Show all lines below holding the string "slot".

(Rendered images with source text)
^^^^^^^^^^^^^^^^

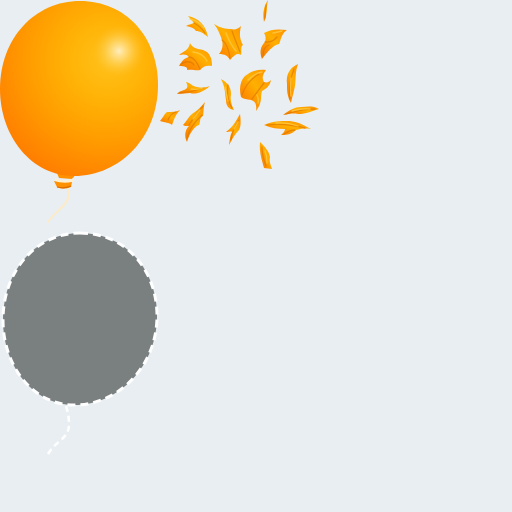
<!DOCTYPE html>
<html lang="en">
<head>
<meta charset="utf-8">
<title>Balloon sprites</title>
<style>
:root {
  --backdrop: #e8eef2;
  --slot: #7a7f80;
  --slot-edge: #ffffff;
  --string: #fdebc8;
  --amber: #ffb000;
  --orange: #ff9000;
  --deep: #ea7a00;
}
html, body { margin: 0; background: var(--backdrop); overflow: hidden; }
.sheet { display: block; width: 512px; height: 512px; }
.stop-amber { stop-color: var(--amber); }
.stop-orange { stop-color: var(--orange); }
.stop-deep { stop-color: var(--deep); }
.string { fill: none; stroke: var(--string); stroke-width: 2; stroke-linecap: round; }
.knot-band { fill: #fff0d0; }
.knot { fill: var(--orange); }
.knot-shade { fill: none; stroke: #d86c00; stroke-width: 1.2; }
.shards path { fill: url(#shard-fill); }
.folds { fill: none; stroke: #dc7600; stroke-width: 1.3; stroke-linecap: round; opacity: .65; }
.glints { fill: none; stroke: #ffcb45; stroke-width: 1.3; stroke-linecap: round; opacity: .8; }
.slot-body { fill: var(--slot); }
.slot-dashes { fill: none; stroke: var(--slot-edge); stroke-width: 3; stroke-dasharray: 8 5; }
.slot-string { fill: none; stroke: var(--slot-edge); stroke-width: 2.5; stroke-dasharray: 6 4; }
</style>
</head>
<body>
<svg class="sheet" viewBox="0 0 512 512" role="img" aria-label="Orange balloon, its burst pieces and an empty balloon slot">
  <defs>
    <radialGradient id="balloon-fill" gradientUnits="userSpaceOnUse" cx="108" cy="60" r="128">
      <stop offset="0" stop-color="#ffc21c"/>
      <stop offset=".3" stop-color="#ffb306"/>
      <stop offset=".62" stop-color="#ff9d00"/>
      <stop offset="1" stop-color="#ff7d00"/>
    </radialGradient>
    <radialGradient id="shine" gradientUnits="userSpaceOnUse" cx="119" cy="51" r="26">
      <stop offset="0" stop-color="#fff0c8" stop-opacity=".95"/>
      <stop offset=".35" stop-color="#ffe08a" stop-opacity=".7"/>
      <stop offset="1" stop-color="#ffc22a" stop-opacity="0"/>
    </radialGradient>
    <linearGradient id="shard-fill" x1="1" y1="0" x2="0" y2="1">
      <stop class="stop-orange" offset="0"/>
      <stop class="stop-amber" offset=".45"/>
      <stop class="stop-orange" offset=".7"/>
      <stop class="stop-deep" offset="1"/>
    </linearGradient>
    <path id="balloon-shape" d="M80 1C126 1 158 37 158 85C158 137 120 176 74 176C32 176 0 137 0 89C0 38 35 1 80 1Z"/>
  </defs>

  <g id="balloon">
    <path class="string" d="M67 187C70 195 69 200 63 206C57 212 52 216 48 222"/>
    <path class="knot" d="M57 173L77 173L72 179L59 178Z"/>
    <use href="#balloon-shape" fill="url(#balloon-fill)"/>
    <circle cx="119" cy="51" r="26" fill="url(#shine)"/>
    <path class="knot-band" d="M55 178Q64 183 74 178L73 182Q64 185 56 182Z"/>
    <path class="knot" d="M54 181Q63 184 72 182L71 187Q63 190 57 187Z"/>
    <path class="knot-shade" d="M57 187Q64 189 71 186"/>
  </g>

  <g id="burst">
    <g class="shards">
      <path d="M188 16C198 18 206 25 208 37C203 33 200 31 196 31C194 28 191 27 186 26C190 24 192 24 194 23Z"/>
      <path d="M214 24C220 28 226 29 231 29C235 30 238 29 241 26C239 34 240 40 243 45C240 47 242 51 241 55C238 53 235 54 230 60C228 56 225 54 219 54C223 49 223 45 222 40C220 34 218 29 214 24Z"/>
      <path d="M268 0C266 7 268 14 264 22C263 14 263 7 268 0Z"/>
      <path d="M264 33C271 29 278 29 287 30C281 34 281 40 279 44C275 45 271 47 262 59C259 51 261 46 265 42C266 39 266 36 264 33Z"/>
      <path d="M190 43C192 48 198 49 203 50C209 52 212 57 212 66C207 65 203 66 200 70C196 71 192 69 187 70C188 67 185 66 179 66C182 61 184 58 189 57C187 54 183 54 179 55C184 51 189 50 190 43Z"/>
      <path d="M210 86C203 92 196 95 190 93C186 93 182 94 177 94C180 90 184 91 187 88C188 86 187 84 186 82C191 83 193 87 197 87C201 88 205 88 210 86Z"/>
      <path d="M221 79C228 83 231 87 231 94C230 99 231 104 234 110C228 109 226 105 226 100C225 93 225 86 221 79Z"/>
      <path d="M266 70C262 75 262 79 264 82C267 83 269 82 271 80C270 86 266 89 262 91C260 97 263 102 256 111C257 104 255 101 251 100C247 99 243 99 241 97C239 89 240 81 245 76C251 71 258 69 266 70Z"/>
      <path d="M298 64C295 72 296 79 295 86C294 92 292 97 291 103C287 96 287 90 287 84C286 75 289 68 298 64Z"/>
      <path d="M319 109C310 112 304 114 298 114C293 113 289 114 283 115C289 110 295 107 301 107C307 107 312 105 319 109Z"/>
      <path d="M264 125C272 121 281 121 287 121C295 121 300 123 311 129C304 128 300 129 296 130C292 134 288 135 281 135C284 133 285 130 285 129C278 129 271 128 264 125Z"/>
      <path d="M180 110C175 115 174 120 172 125C169 122 165 123 160 121C163 118 164 114 167 112C172 112 176 112 180 110Z"/>
      <path d="M205 102C203 109 204 112 203 116C199 118 201 121 199 125C195 126 190 132 187 142C184 136 185 130 189 126C186 126 184 126 183 125C187 121 188 117 192 114C197 111 201 107 205 102Z"/>
      <path d="M240 114C241 121 241 127 239 130C235 134 232 139 229 145C230 139 230 135 232 132C231 131 229 132 226 132C233 127 236 121 240 114Z"/>
      <path d="M260 142C265 147 269 151 270 157C269 162 271 165 272 169L264 168C262 160 259 152 260 142Z"/>
    </g>
    <g class="folds">
      <path d="M194 23Q201 27 205 33M222 40Q228 44 230 58M232 31Q236 42 240 52M266 5L265 18M265 42Q272 43 277 37M263 55Q263 47 269 45"/>
      <path d="M189 57Q195 57 200 69M181 64Q190 59 194 65M180 93Q192 92 204 88M228 85Q226 98 232 108M242 95Q246 82 259 74M252 99Q257 92 264 83"/>
      <path d="M290 99Q288 84 294 69M286 114Q300 109 315 109M267 125Q285 123 305 128M284 134Q290 130 295 130M168 120Q170 114 176 112"/>
      <path d="M187 138Q190 126 202 115M189 125Q194 117 203 106M231 140Q232 130 239 120M266 166Q262 155 262 147"/>
    </g>
    <g class="glints">
      <path d="M190 19Q199 21 204 28M226 33Q230 44 236 51M273 33Q278 32 282 31M193 52Q203 53 207 61M191 89Q198 90 203 88M225 87L228 101M248 80Q255 73 262 72M257 95Q259 99 258 103M291 78Q290 87 291 96M292 111Q303 108 310 109M276 123Q287 122 298 126M193 119L200 110M234 129L238 122M265 151Q267 156 267 163"/>
    </g>
  </g>

  <g id="empty-slot">
    <path class="slot-body" d="M80 233C126 233 157 270 157 316C157 366 119 405 74 405C33 405 3 366 3 320C3 270 37 233 80 233Z"/>
    <path class="slot-dashes" d="M80 233C126 233 157 270 157 316C157 366 119 405 74 405C33 405 3 366 3 320C3 270 37 233 80 233Z"/>
    <path class="slot-string" d="M66 406C68 412 69 418 69 424C69 433 65 436 60 441C55 445 51 449 48 454"/>
  </g>
</svg>
</body>
</html>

^^^^^^^^^^^^^^^^

◆ **Finished task**:
  --slot: #7a7f80;
  --slot-edge: #ffffff;
.slot-body { fill: var(--slot); }
.slot-dashes { fill: none; stroke: var(--slot-edge); stroke-width: 3; stroke-dasharray: 8 5; }
.slot-string { fill: none; stroke: var(--slot-edge); stroke-width: 2.5; stroke-dasharray: 6 4; }
<svg class="sheet" viewBox="0 0 512 512" role="img" aria-label="Orange balloon, its burst pieces and an empty balloon slot">
  <g id="empty-slot">
    <path class="slot-body" d="M80 233C126 233 157 270 157 316C157 366 119 405 74 405C33 405 3 366 3 320C3 270 37 233 80 233Z"/>
    <path class="slot-dashes" d="M80 233C126 233 157 270 157 316C157 366 119 405 74 405C33 405 3 366 3 320C3 270 37 233 80 233Z"/>
    <path class="slot-string" d="M66 406C68 412 69 418 69 424C69 433 65 436 60 441C55 445 51 449 48 454"/>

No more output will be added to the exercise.